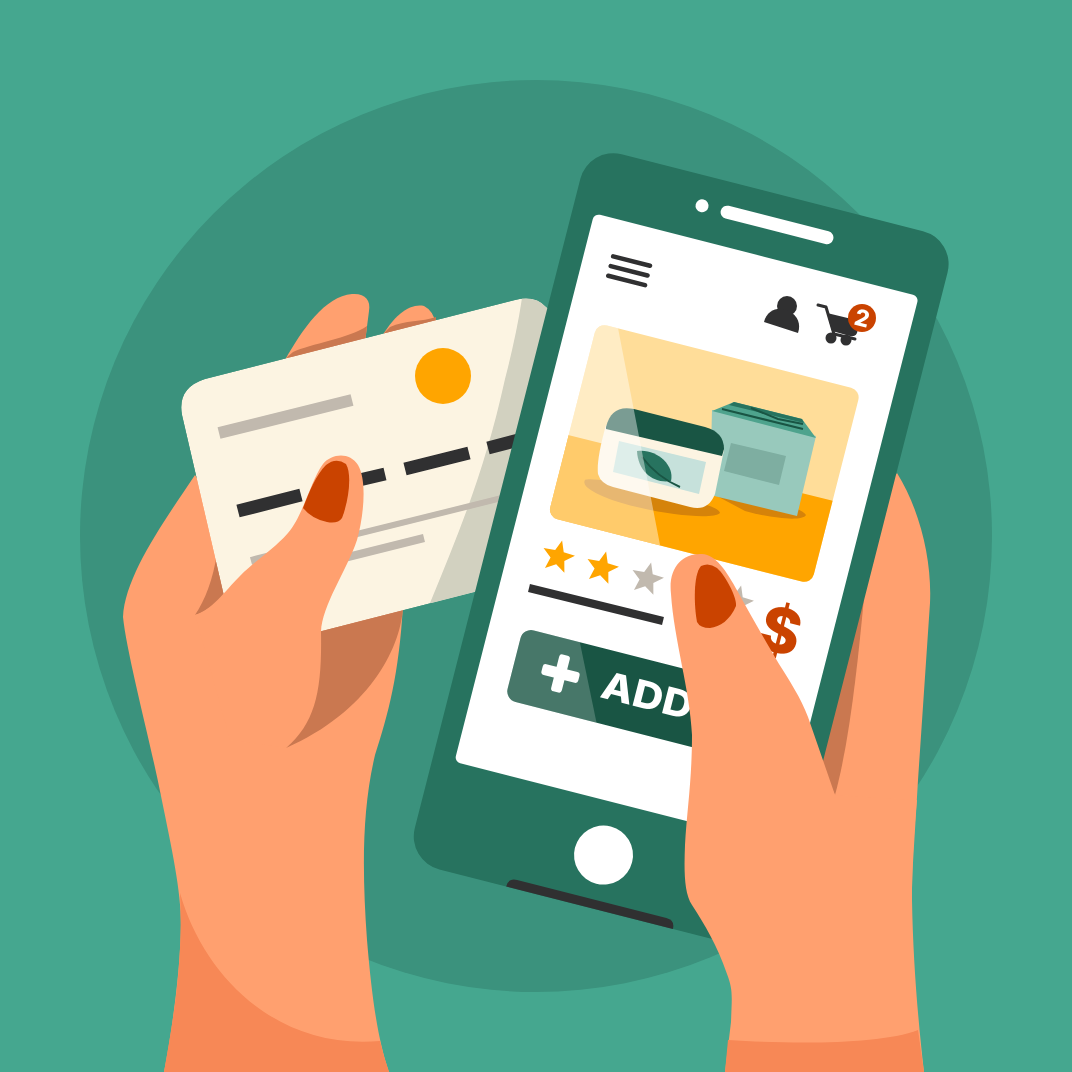
<!DOCTYPE html>
<html lang="en">
<head>
<meta charset="utf-8">
<title>Mobile shopping</title>
<style>
:root {
  --backdrop: #45a78f; --disc: #3b927d; --phone: #27735f; --screen: #ffffff;
  --skin: #ffa06f; --skin-shade: #ca7850; --cuff: #f78856; --nail: #ca4300;
  --card: #fcf4e2; --card-shade: #d2d1c0; --grey: #c1b9ae; --ink: #303031;
  --amber: #ffa500; --wall: #ffdd99; --floor-shadow: #d5830a;
  --mint: #98c9bc; --mint-light: #c6e1db; --mint-dark: #7eaea1; --forest: #195544;
}
html, body { margin: 0; overflow: hidden; background: var(--backdrop); }
svg { display: block; width: 1072px; height: 1072px; }
text { font-family: Inter, "Open Sans", sans-serif; font-weight: 800; }
.skin { fill: var(--skin); } .skin-shade { fill: var(--skin-shade); }
.cuff { fill: var(--cuff); } .nail { fill: var(--nail); }
.grey-line { stroke: var(--grey); fill: none; }
.ink { fill: var(--ink); } .ink-line { stroke: var(--ink); fill: none; }
.white { fill: var(--screen); }
</style>
</head>
<body>
<svg viewBox="0 0 1072 1072" xmlns="http://www.w3.org/2000/svg">
  <defs>
    <polygon id="star" points="0,-17 4.4,-6 16.2,-5.3 7.1,2.3 10,13.8 0,7.5 -10,13.8 -7.1,2.3 -16.2,-5.3 -4.4,-6"/>
    <clipPath id="product-frame"><rect x="52" y="169.5" width="272" height="200" rx="10" transform="rotate(14.3) translate(606.5 -4)"/></clipPath>
    <clipPath id="button-frame"><rect x="55.5" y="483" width="250" height="74" rx="11" transform="rotate(14.3) translate(606.5 -4)"/></clipPath>
    <clipPath id="card-frame"><path id="card-shape" d="M205 379L515 300Q535 295 546 307L560 320L490 588L322 631L237 652L182 415Q177 388 205 379Z"/></clipPath>
  </defs>

  <rect width="1072" height="1072" fill="var(--backdrop)"/>
  <circle cx="536" cy="536" r="456" fill="var(--disc)"/>

  <g id="left-hand-back">
    <path class="skin" d="M285 360C302 330 325 296 352 294C365 293 371 300 369 311L364 350Z"/>
    <path class="skin-shade" d="M286 358L293 352C310 344 350 338 367 326L364 350Z"/>
    <path class="skin" d="M380 340C394 314 411 303 424 306Q434 311 436 325Z"/>
    <path class="skin-shade" d="M384 333L390 327C405 320 422 322 436 317L436 328L384 340Z"/>
    <path class="skin" d="M195 475C165 520 125 575 123 617C127 655 150 740 161 796C172 850 181 890 181 925C180 975 172 1030 164 1072L389 1072C378 1040 372 1000 367 940C362 870 362 810 375 755C388 715 399 675 403 605L250 560Z"/>
    <path class="cuff" d="M180 893C205 980 280 1050 380 1041Q384 1058 389 1072L164 1072C175 1010 183 960 180 893Z"/>
    <path class="skin-shade" d="M217 553C213 580 205 600 195 615C210 610 220 600 230 588Z"/>
    <path class="skin-shade" d="M318 625L403 608C400 650 368 712 286 748C310 720 322 690 320 632Z"/>
  </g>

  <g id="bank-card">
    <g clip-path="url(#card-frame)">
      <use href="#card-shape" fill="var(--card)"/>
      <path d="M522 298C518 325 512 352 505 379C485 470 460 530 430 603L600 600L600 280Z" fill="var(--card-shade)"/>
      <path class="grey-line" stroke-width="12" d="M219 433L352 400"/>
      <path class="ink-line" stroke-width="13" d="M238 511L301 495M355 481L385 474M405 469L469 453M488 448L530 437"/>
      <path class="grey-line" stroke-width="6" d="M345 537L510 496"/>
      <path class="grey-line" stroke-width="8" d="M251 561L270 556M340 559L424 538"/>
    </g>
    <circle cx="443" cy="376" r="28" fill="var(--amber)"/>
  </g>

  <g id="left-thumb">
    <path class="skin" d="M195 615C212 610 224 592 240 576C258 558 272 551 288 533C303 516 311 480 323 464C332 453 350 452 358 465C367 480 364 515 357 540C347 570 322 605 321 632C322 690 316 722 286 748L230 740Z"/>
    <path class="nail" d="M303 508C309 492 316 475 326 465Q336 457 346 464C352 474 349 500 342 518Q338 524 327 522Q312 519 303 508Z"/>
  </g>

  <g id="right-hand-back">
    <path class="skin" d="M897 473C920 510 932 560 930 603L918 780C914 850 912 870 912 900L800 860L800 600Z"/>
    <path class="skin-shade" d="M864 598C858 660 850 740 835 795L820 765Z"/>
  </g>

  <g id="phone">
    <g transform="rotate(14.3) translate(606.5 -4)">
      <rect width="379" height="738" rx="34" fill="var(--phone)"/>
      <rect class="white" x="22" y="64" width="335" height="566" rx="6"/>
      <circle class="white" cx="124.6" cy="30" r="6.5"/>
      <rect class="white" x="144" y="23.5" width="116" height="13" rx="6.5"/>
      <circle class="white" cx="189.5" cy="683.5" r="29.5"/>
      <path class="ink" d="M103 738Q103 729 112 729L266 729Q275 729 275 738Z"/>
      <path class="ink-line" stroke-width="4.5" stroke-linecap="round" d="M51 101H89M51 111H89M51 121H89"/>
    </g>

    <g id="account-and-basket">
      <circle class="ink" cx="787" cy="306" r="10"/>
      <path class="ink" d="M764 322C767 309 780 306 789 311C798 316 801 324 798 333Z"/>
      <path class="ink-line" stroke-width="3" stroke-linecap="round" stroke-linejoin="round" d="M818 305L826 307L834 334L855 339"/>
      <path class="ink" d="M827 313L860 321L857 333Q855 337 850 336L832 331Z"/>
      <circle class="ink" cx="831" cy="338" r="5.5"/>
      <circle class="ink" cx="846" cy="340" r="5.5"/>
      <circle class="nail" cx="862" cy="318" r="14"/>
      <text class="white" font-size="23" text-anchor="middle" transform="translate(860 326) rotate(14.3)">2</text>
    </g>

    <g id="product" clip-path="url(#product-frame)">
      <rect x="540" y="310" width="330" height="280" fill="var(--wall)"/>
      <path d="M540 428L870 510V600H540Z" fill="var(--amber)"/>
      <path d="M585 480C595 476 660 492 700 503Q719 508 720 513C712 521 650 513 612 500Q580 488 585 480Z" fill="var(--floor-shadow)"/>
      <path d="M715 495C745 493 800 505 806 515C802 522 770 518 745 511Z" fill="var(--floor-shadow)"/>
      <g id="carton">
        <polygon points="712,410 816,436 797,516 710,495" fill="var(--mint)"/>
        <polygon points="731,443 786,456 779,485 724,471" fill="var(--mint-dark)"/>
        <polygon points="734,402 802,419 816,438 712,411" fill="#4ea38d"/>
        <polygon points="734,402 802,419 804,423 729,405" fill="var(--phone)"/>
        <path d="M722 409L803 429M751 408L778 419L803 424" stroke="var(--forest)" stroke-width="2" fill="none"/>
      </g>
      <g id="jar">
        <path d="M606 425C599 450 597 465 598 474Q601 484 613 487L690 507Q708 512 715 494L724 450Z" fill="var(--card)"/>
        <path d="M606 427C610 412 618 406 634 409L705 427Q724 432 724 449L722 456L606 429Z" fill="var(--forest)"/>
        <polygon points="619,441 706,462 699,494 613,472" fill="var(--mint-light)"/>
        <path d="M637 451C655 448 675 464 671 481C654 484 638 472 637 451Z" fill="var(--phone)"/>
        <path d="M642 457Q657 477 680 487" stroke="var(--forest)" stroke-width="2" fill="none"/>
      </g>
      <polygon points="540,300 613,300 618,328 661,550 540,550" fill="#fff" opacity=".42"/>
    </g>

    <g id="rating">
      <use href="#star" transform="translate(558 557) rotate(14)" fill="var(--amber)"/>
      <use href="#star" transform="translate(602 568) rotate(14)" fill="var(--amber)"/>
      <use href="#star" transform="translate(647 579) rotate(14)" fill="var(--grey)"/>
      <use href="#star" transform="translate(737 602) rotate(14)" fill="var(--grey)"/>
    </g>
    <path class="ink-line" stroke-width="8" d="M529 588L663 621"/>
    <text class="nail" font-size="62" text-anchor="middle" transform="translate(775 652) rotate(14.3)">$</text>

    <g id="add-button">
      <g clip-path="url(#button-frame)">
        <rect x="490" y="610" width="290" height="180" fill="var(--forest)"/>
        <polygon points="490,600 571,600 580,643 597,725 490,725" fill="#fff" opacity=".2"/>
      </g>
      <g class="white" transform="translate(560.5 673.5) rotate(14.3)">
        <rect x="-19" y="-5.5" width="38" height="11" rx="3"/>
        <rect x="-5.5" y="-19" width="11" height="38" rx="3"/>
      </g>
      <text class="white" font-size="38" textLength="93" lengthAdjust="spacingAndGlyphs" transform="translate(599 697) rotate(14.3)">ADD</text>
    </g>
  </g>

  <g id="right-hand-front">
    <path class="skin" d="M671 594C668 568 682 553 702 554C716 555 726 570 738 592C752 618 768 645 779 664C789 680 801 698 808 717L835 795L917 800C913 840 912 870 912 900C913 960 918 1020 924 1072L725 1072L731 1022C732 995 733 990 727 974C717 945 705 925 692 905C684 893 684 870 685 845C687 810 692 780 692 735C690 690 674 640 671 594Z"/>
    <path class="nail" d="M701 566C693 575 694 606 697 622Q700 628 710 628C720 627 730 620 736 606C737 598 726 576 717 568Q709 562 701 566Z"/>
    <path class="cuff" d="M728 1040C790 1044 880 1045 918 1030L924 1072L725 1072Z"/>
  </g>
</svg>
</body>
</html>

▶ **Try it**: From the first line of the material down to the line containing "--skin: #ffa06f; --skin-shade: #ca7850;", inclusive, return each line exactly, skipping any picture.

▶ **Written response**:
<!DOCTYPE html>
<html lang="en">
<head>
<meta charset="utf-8">
<title>Mobile shopping</title>
<style>
:root {
  --backdrop: #45a78f; --disc: #3b927d; --phone: #27735f; --screen: #ffffff;
  --skin: #ffa06f; --skin-shade: #ca7850; --cuff: #f78856; --nail: #ca4300;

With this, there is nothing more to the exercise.